[Records contained in a dataset]
---*---
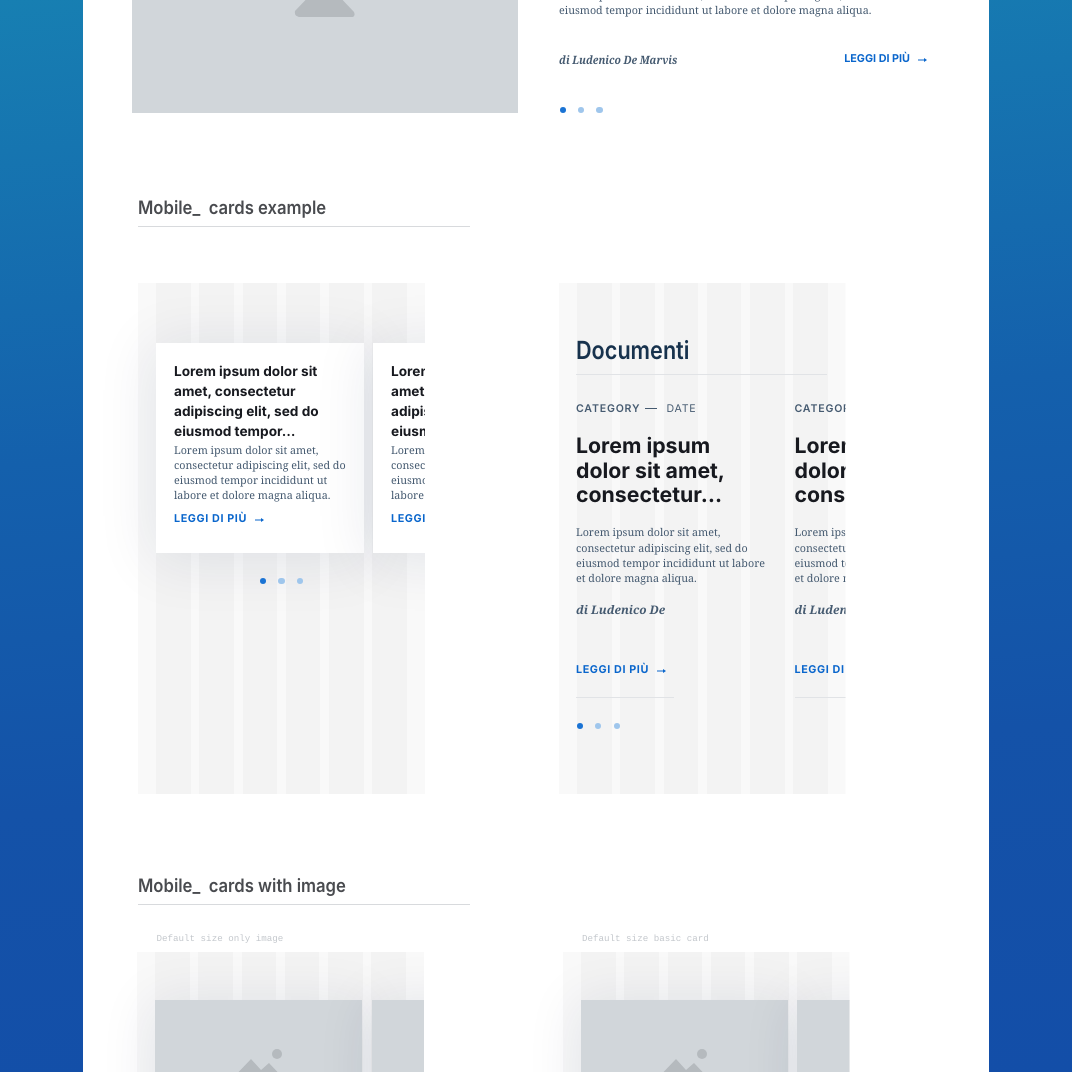
<!DOCTYPE html>
<html lang="it">
<head>
<meta charset="utf-8">
<title>Mobile cards</title>
<style>
:root {
  --white: #fff;
  --link: #0a66cc;
  --dot-on: #1a73d4;
  --dot-off: #9fc6ec;
  --ink: #17191f;
  --navy: #17324d;
  --slate: #455a70;
  --heading: #494b4f;
  --rule: #d8dadd;
  --rule-soft: #e1e3e6;
  --caption: #c3c7cc;
  --board: #f9f9f9;
  --column: #f3f3f3;
  --frame: #d1d6da;
  --glyph: #b5babe;
  --shadow: rgba(0, 35, 80, .09);
}
* { box-sizing: border-box; margin: 0; padding: 0; }
html, body { width: 1072px; height: 1072px; overflow: hidden; }
body {
  background: linear-gradient(175deg, #177fb2 0%, #1460ac 40%, #1452a8 70%, #134ea8 100%);
  font-family: Inter, sans-serif;
  text-rendering: geometricPrecision;
}
a { text-decoration: none; }
.page { width: 906px; height: 1072px; margin: 0 83px; background: var(--white); overflow: hidden; }

.hero { display: grid; grid-template-columns: 386.4px 368px; column-gap: 40.6px; align-items: start; height: 113px; padding-left: 49px; }
.frame { background: var(--frame); overflow: hidden; }
.frame svg { display: block; width: 62px; height: 39px; margin: 0 auto; fill: var(--glyph); }
.hero .frame { height: 113px; }
.hero .frame svg { margin: -22px 0 0 162px; }
.hero .excerpt { margin-top: -11.5px; }
.byline { display: flex; justify-content: space-between; align-items: center; height: 18px; margin-top: 31.9px; }
.byline .author { padding-top: 3px; transform: scaleX(.9); transform-origin: left; }
.byline .more { margin-top: -1.5px; font-size: 10.8px; }
.hero .dots { margin-top: 38px; padding-left: .7px; }

.excerpt { font: 400 10.73px/15.3px "Noto Serif", serif; color: var(--slate); white-space: nowrap; }
.author { font: italic 600 11.5px/18px "Noto Serif", serif; color: var(--slate); white-space: nowrap; }
.more { display: flex; align-items: center; gap: 8px; font-size: 10.8px; line-height: 14px; font-weight: 700; color: var(--link); white-space: nowrap; }
.more svg { flex: none; width: 9px; height: 4px; margin-top: 2px; fill: currentColor; }
.dots { display: flex; gap: 12.2px; list-style: none; }
.dots li { width: 6.2px; height: 6.2px; border-radius: 50%; background: var(--dot-off); }
.dots .active { background: var(--dot-on); }

.group { padding-left: 55px; }
.group-title {
  width: 332px; height: 32.5px; padding-top: 1px;
  border-bottom: 1.5px solid var(--rule);
  font: 600 18.5px/24px Inter, sans-serif;
  color: var(--heading); white-space: pre;
}
.narrow { display: inline-block; transform: scaleX(.9); transform-origin: left; }
.examples { padding-top: 81.5px; height: 680.5px; }
.with-image { padding-top: 79px; }
.boards { display: grid; grid-template-columns: 287px 287px; column-gap: 133.5px; margin-top: 56px; }
.with-image .boards { column-gap: 138.5px; margin: 27.5px 0 0 -1px; }
.caption { padding: .5px 0 0 19.5px; margin-bottom: 6.5px; font: 400 9.2px/12px "Liberation Mono", monospace; color: var(--caption); }
.board {
  height: 511px;
  padding-left: 18px;
  background: repeating-linear-gradient(90deg, var(--column) 0 34.6px, var(--board) 34.6px 43.3px) 18px 0 / 251px 100% no-repeat, var(--board);
  clip-path: inset(0 0 0 -80px);
}
.row { display: flex; }
.row > * { flex: none; }
.board .more { letter-spacing: .6px; }

.board-basic { padding-top: 60px; }
.board-basic .row, .board-image .row { gap: 9.5px; }
.card { width: 207.5px; height: 210px; padding: 18.5px 0 0 18px; background: var(--white); box-shadow: 0 5px 55px 4px var(--shadow); }
.card-title { height: 80px; font-size: 13.65px; line-height: 20px; font-weight: 700; color: var(--ink); white-space: nowrap; }
.card .excerpt { margin-top: 2px; }
.card .more { margin-top: 7.5px; }
.board-basic .dots { justify-content: center; margin: 24.7px 18px 0 0; }

.board-docs { padding: 51px 0 0 17.5px; }
.docs-title { width: 251px; height: 41px; border-bottom: 1px solid var(--rule-soft); font: 600 25px/34px Inter, sans-serif; color: var(--navy); }
.docs-title .narrow { transform: scaleX(.865); }
.board-docs .row { gap: 18.5px; margin-top: 26px; }
.doc { width: 200px; }
.meta { display: flex; gap: 5px; padding-top: .5px; font-size: 10.6px; line-height: 14px; letter-spacing: .8px; color: var(--slate); white-space: nowrap; }
.meta .category { font-weight: 600; }
.meta .dash { width: 12px; height: 1px; margin-top: 6px; background: var(--slate); }
.meta .date { margin-left: 4px; }
.doc-title { margin-top: 18.5px; font: 700 21.3px/24.5px Inter, sans-serif; color: var(--ink); white-space: nowrap; }
.doc .excerpt { margin-top: 18.8px; }
.doc .author { margin-top: 13.2px; font-size: 11.8px; font-weight: 700; }
.doc .more { margin-top: 44.5px; }
.doc-end { width: 98px; height: 1px; margin-top: 20px; background: var(--rule-soft); }
.board-docs .dots { margin-top: 24.7px; padding-left: .8px; }

.board-image { height: 130px; padding-top: 48px; }
.image-card { width: 207px; height: 150px; box-shadow: 0 5px 50px 4px var(--shadow); }
.image-card svg { margin-top: 49px; }
.symbols { display: none; }
</style>
</head>
<body>
<svg class="symbols">
  <defs>
    <symbol id="picture-icon" viewBox="0 0 62 39">
      <circle cx="49" cy="5" r="5"/>
      <path d="M23 10L33 21L41 14L60 34Q62 39 57 39H5Q0 38 1 33Z"/>
    </symbol>
    <symbol id="arrow" viewBox="0 0 9 4">
      <path d="M0 1.5H6V0L9 2L6 4V2.5H0Z"/>
    </symbol>
  </defs>
</svg>
<main class="page">
  <section class="hero">
    <div class="frame" role="img" aria-label="Image placeholder"><svg><use href="#picture-icon"/></svg></div>
    <div class="hero-text">
      <p class="excerpt">Lorem ipsum dolor sit amet, consectetur adipiscing elit, sed do<br>eiusmod tempor incididunt ut labore et dolore magna aliqua.</p>
      <div class="byline">
        <p class="author">di Ludenico De Marvis</p>
        <a class="more" href="#">LEGGI DI PIÙ <svg><use href="#arrow"/></svg></a>
      </div>
      <ul class="dots"><li class="active"></li><li></li><li></li></ul>
    </div>
  </section>

  <section class="group examples">
    <h2 class="group-title"><span class="narrow">Mobile_  cards example</span></h2>
    <div class="boards">
      <div class="board board-basic">
        <div class="row">
          <article class="card">
            <h3 class="card-title">Lorem ipsum dolor sit<br>amet, consectetur<br>adipiscing elit, sed do<br>eiusmod tempor…</h3>
            <p class="excerpt">Lorem ipsum dolor sit amet,<br>consectetur adipiscing elit, sed do<br>eiusmod tempor incididunt ut<br>labore et dolore magna aliqua.</p>
            <a class="more" href="#">LEGGI DI PIÙ <svg><use href="#arrow"/></svg></a>
          </article>
          <article class="card">
            <h3 class="card-title">Lorem ipsum dolor sit<br>amet, consectetur<br>adipiscing elit, sed do<br>eiusmod tempor…</h3>
            <p class="excerpt">Lorem ipsum dolor sit amet,<br>consectetur adipiscing elit, sed do<br>eiusmod tempor incididunt ut<br>labore et dolore magna aliqua.</p>
            <a class="more" href="#">LEGGI DI PIÙ <svg><use href="#arrow"/></svg></a>
          </article>
        </div>
        <ul class="dots"><li class="active"></li><li></li><li></li></ul>
      </div>

      <div class="board board-docs">
        <h3 class="docs-title"><span class="narrow">Documenti</span></h3>
        <div class="row">
          <article class="doc">
            <div class="meta"><span class="category">CATEGORY</span><span class="dash"></span><span class="date">DATE</span></div>
            <h4 class="doc-title">Lorem ipsum<br>dolor sit amet,<br>consectetur…</h4>
            <p class="excerpt">Lorem ipsum dolor sit amet,<br>consectetur adipiscing elit, sed do<br>eiusmod tempor incididunt ut labore<br>et dolore magna aliqua.</p>
            <p class="author">di Ludenico De</p>
            <a class="more" href="#">LEGGI DI PIÙ <svg><use href="#arrow"/></svg></a>
            <div class="doc-end"></div>
          </article>
          <article class="doc">
            <div class="meta"><span class="category">CATEGORY</span><span class="dash"></span><span class="date">DATE</span></div>
            <h4 class="doc-title">Lorem ipsum<br>dolor sit amet,<br>consectetur…</h4>
            <p class="excerpt">Lorem ipsum dolor sit amet,<br>consectetur adipiscing elit, sed do<br>eiusmod tempor incididunt ut labore<br>et dolore magna aliqua.</p>
            <p class="author">di Ludenico De</p>
            <a class="more" href="#">LEGGI DI PIÙ <svg><use href="#arrow"/></svg></a>
            <div class="doc-end"></div>
          </article>
        </div>
        <ul class="dots"><li class="active"></li><li></li><li></li></ul>
      </div>
    </div>
  </section>

  <section class="group with-image">
    <h2 class="group-title"><span class="narrow">Mobile_  cards with image</span></h2>
    <div class="boards">
      <div>
        <p class="caption">Default size only image</p>
        <div class="board board-image">
          <div class="row">
            <div class="frame image-card" role="img" aria-label="Image placeholder"><svg><use href="#picture-icon"/></svg></div>
            <div class="frame image-card" role="img" aria-label="Image placeholder"><svg><use href="#picture-icon"/></svg></div>
          </div>
        </div>
      </div>
      <div>
        <p class="caption">Default size basic card</p>
        <div class="board board-image">
          <div class="row">
            <div class="frame image-card" role="img" aria-label="Image placeholder"><svg><use href="#picture-icon"/></svg></div>
            <div class="frame image-card" role="img" aria-label="Image placeholder"><svg><use href="#picture-icon"/></svg></div>
          </div>
        </div>
      </div>
    </div>
  </section>
</main>
</body>
</html>
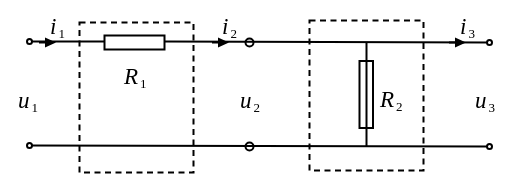
<!DOCTYPE html>
<html lang="en">
<head>
<meta charset="utf-8">
<title>Cascaded two-port circuit</title>
<style>
:root { --ink: #000; --paper: #fff; }
* { box-sizing: border-box; }
html, body { margin: 0; background: var(--paper); overflow: hidden; }
.circuit { position: relative; width: 515px; height: 185px; overflow: hidden; background: var(--paper); color: var(--ink); }
.wiring { position: absolute; inset: 0; display: block; fill: none; stroke: var(--ink); stroke-width: 2; }
.block { stroke-dasharray: 6 4.5; }
.terminal { fill: var(--paper); }
.arrow { fill: var(--ink); stroke: none; }
.label { position: absolute; white-space: nowrap; font: italic 23px/24px "Liberation Serif", "Noto Serif", serif; }
.label sub { position: relative; top: 4px; margin-left: 2px; font-size: 13px; line-height: 0; vertical-align: baseline; font-style: normal; }
.current { top: 15px; }
.voltage { top: 89px; }
.i1 { left: 50px; } .i2 { left: 222px; } .i3 { left: 460px; }
.u1 { left: 18px; } .u2 { left: 240px; } .u3 { left: 475px; }
.r1 { left: 124px; top: 65px; } .r2 { left: 380px; top: 88px; }
</style>
</head>
<body>
<main class="circuit">
  <svg class="wiring" width="515" height="185" viewBox="0 0 515 185" role="img" aria-label="Series resistor block followed by a shunt resistor block">
    <defs>
      <path id="arrowhead" class="arrow" d="M0-5 11 0 0 5Z"/>
    </defs>
    <g class="blocks">
      <rect class="block" x="79.5" y="22.5" width="114" height="150"/>
      <rect class="block" x="309.5" y="20.5" width="114" height="150"/>
    </g>
    <g class="wires">
      <path d="M30 41.5H104.5M164.5 41.5 489 42.5"/>
      <path d="M30 145.5 489 146.5"/>
      <path d="M366.5 42V146"/>
    </g>
    <g class="resistors">
      <rect x="104.5" y="35.5" width="60" height="14"/>
      <rect x="359.5" y="61" width="13.5" height="67"/>
    </g>
    <g class="terminals">
      <circle class="terminal" cx="29.5" cy="41.5" r="2.5"/>
      <circle class="terminal" cx="29.5" cy="145.5" r="2.5"/>
      <circle class="terminal" cx="489.5" cy="42.5" r="2.5"/>
      <circle class="terminal" cx="489.5" cy="146.5" r="2.5"/>
      <circle cx="249.5" cy="42.5" r="4"/>
      <circle cx="249.5" cy="146.5" r="4"/>
    </g>
    <g class="current-arrows">
      <path d="M39 42.5H46M212 42.5H219M449 42.5H456"/>
      <use href="#arrowhead" x="45" y="42.5"/>
      <use href="#arrowhead" x="218" y="42.5"/>
      <use href="#arrowhead" x="455" y="42.5"/>
    </g>
  </svg>
  <span class="label current i1">i<sub>1</sub></span>
  <span class="label current i2">i<sub>2</sub></span>
  <span class="label current i3">i<sub>3</sub></span>
  <span class="label r1">R<sub>1</sub></span>
  <span class="label r2">R<sub>2</sub></span>
  <span class="label voltage u1">u<sub>1</sub></span>
  <span class="label voltage u2">u<sub>2</sub></span>
  <span class="label voltage u3">u<sub>3</sub></span>
</main>
</body>
</html>
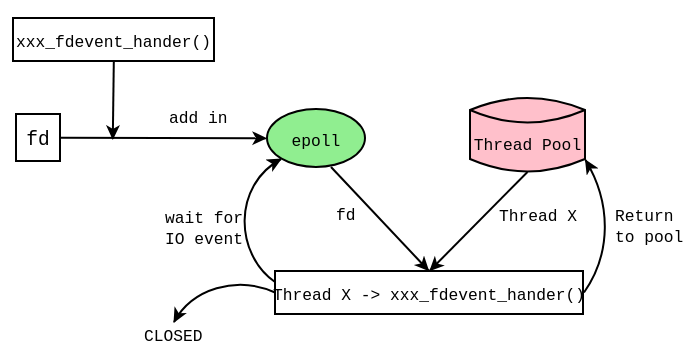
<!DOCTYPE html>
<html lang="en">
<head>
<meta charset="utf-8">
<title>epoll and thread pool flow</title>
<style>
  :root {
    --ink: #000;
    --paper: #fff;
    --epoll: #90ee90;
    --pool: #ffc0cb;
  }
  * { box-sizing: border-box; }
  html, body { margin: 0; }
  body { background: var(--paper); overflow: hidden; }
  .diagram {
    position: relative;
    width: 684px;
    height: 364px;
    overflow: hidden;
    background: var(--paper);
    color: var(--ink);
    font: 16.25px/21px "Liberation Mono", monospace;
    white-space: pre;
  }
  .connectors { position: absolute; inset: 0; }
  .connectors path { fill: none; stroke: var(--ink); stroke-width: 2; }
  .connectors marker path { fill: var(--ink); stroke: none; }
  .connectors .pool-shape { fill: var(--pool); }
  .node {
    position: absolute;
    display: flex;
    align-items: center;
    justify-content: center;
    padding-top: 6px;
    border: 2px solid var(--ink);
    background: var(--paper);
  }
  .handler { left: 12px; top: 17px; width: 203px; height: 45px; }
  .descriptor { left: 15px; top: 113px; width: 46px; height: 49px; font-size: 19.5px; }
  .epoll { left: 266px; top: 108px; width: 100px; height: 60px; border-radius: 50%; background: var(--epoll); }
  .worker { left: 274px; top: 270px; width: 310px; height: 45px; }
  .pool { left: 469px; top: 97px; width: 117px; height: 75px; padding-top: 21px; border: 0; background: none; }
  .label { position: absolute; margin: 0; }
  .add { left: 169px; top: 108px; }
  .wait { left: 165px; top: 208px; }
  .ready { left: 336px; top: 205px; }
  .thread { left: 499px; top: 206px; }
  .return { left: 615px; top: 206px; }
  .closed { left: 144px; top: 326px; }
</style>
</head>
<body>
<main class="diagram">
  <svg class="connectors" width="684" height="364" viewBox="0 0 684 364" aria-hidden="true">
    <defs>
      <marker id="arrow" markerUnits="userSpaceOnUse" markerWidth="16" markerHeight="16" refX="14" refY="7" orient="auto">
        <path d="M0 0 L15 7 L0 14 L4 7 Z"/>
      </marker>
    </defs>
    <path class="pool-shape" d="M470 110 Q499 98 527.5 98 T585 110 V159 Q556 171.5 527.5 171.5 T470 159 Z"/>
    <path d="M470 110 Q499 122.5 527.5 122.5 T585 110"/>
    <g marker-end="url(#arrow)">
      <path id="handler-to-link" marker-end="url(#arrow)" d="M113.8 62 L112.8 139"/>
      <path id="descriptor-to-epoll" marker-end="url(#arrow)" d="M61 137.8 L266 138.2"/>
      <path id="epoll-to-worker" marker-end="url(#arrow)" d="M331 167 L428.5 270.5"/>
      <path id="pool-to-worker" marker-end="url(#arrow)" d="M527.5 172 L430 270.5"/>
      <path id="worker-to-epoll" marker-end="url(#arrow)" d="M275 282 C235 254 232 186 281 159"/>
      <path id="worker-to-closed" marker-end="url(#arrow)" d="M275 292.5 C236 275 192 289 174 322"/>
      <path id="worker-to-pool" marker-end="url(#arrow)" d="M584 292.5 C611 254 612 204 585.5 160"/>
    </g>
  </svg>

  <div class="node handler">xxx_fdevent_hander()</div>
  <div class="node descriptor">fd</div>
  <div class="node epoll">epoll</div>
  <div class="node pool">Thread Pool</div>
  <div class="node worker">Thread X -&gt; xxx_fdevent_hander()</div>

  <p class="label add">add in</p>
  <p class="label wait">wait for<br>IO event</p>
  <p class="label ready">fd</p>
  <p class="label thread">Thread X</p>
  <p class="label return">Return<br>to pool</p>
  <p class="label closed">CLOSED</p>
</main>
</body>
</html>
---*---
Copy each line of the records that contains the word "rule".

  --rule: #d8dadd;
  --rule-soft: #e1e3e6;
  border-bottom: 1.5px solid var(--rule);
.docs-title { width: 251px; height: 41px; border-bottom: 1px solid var(--rule-soft); font: 600 25px/34px Inter, sans-serif; color: var(--navy); }
.doc-end { width: 98px; height: 1px; margin-top: 20px; background: var(--rule-soft); }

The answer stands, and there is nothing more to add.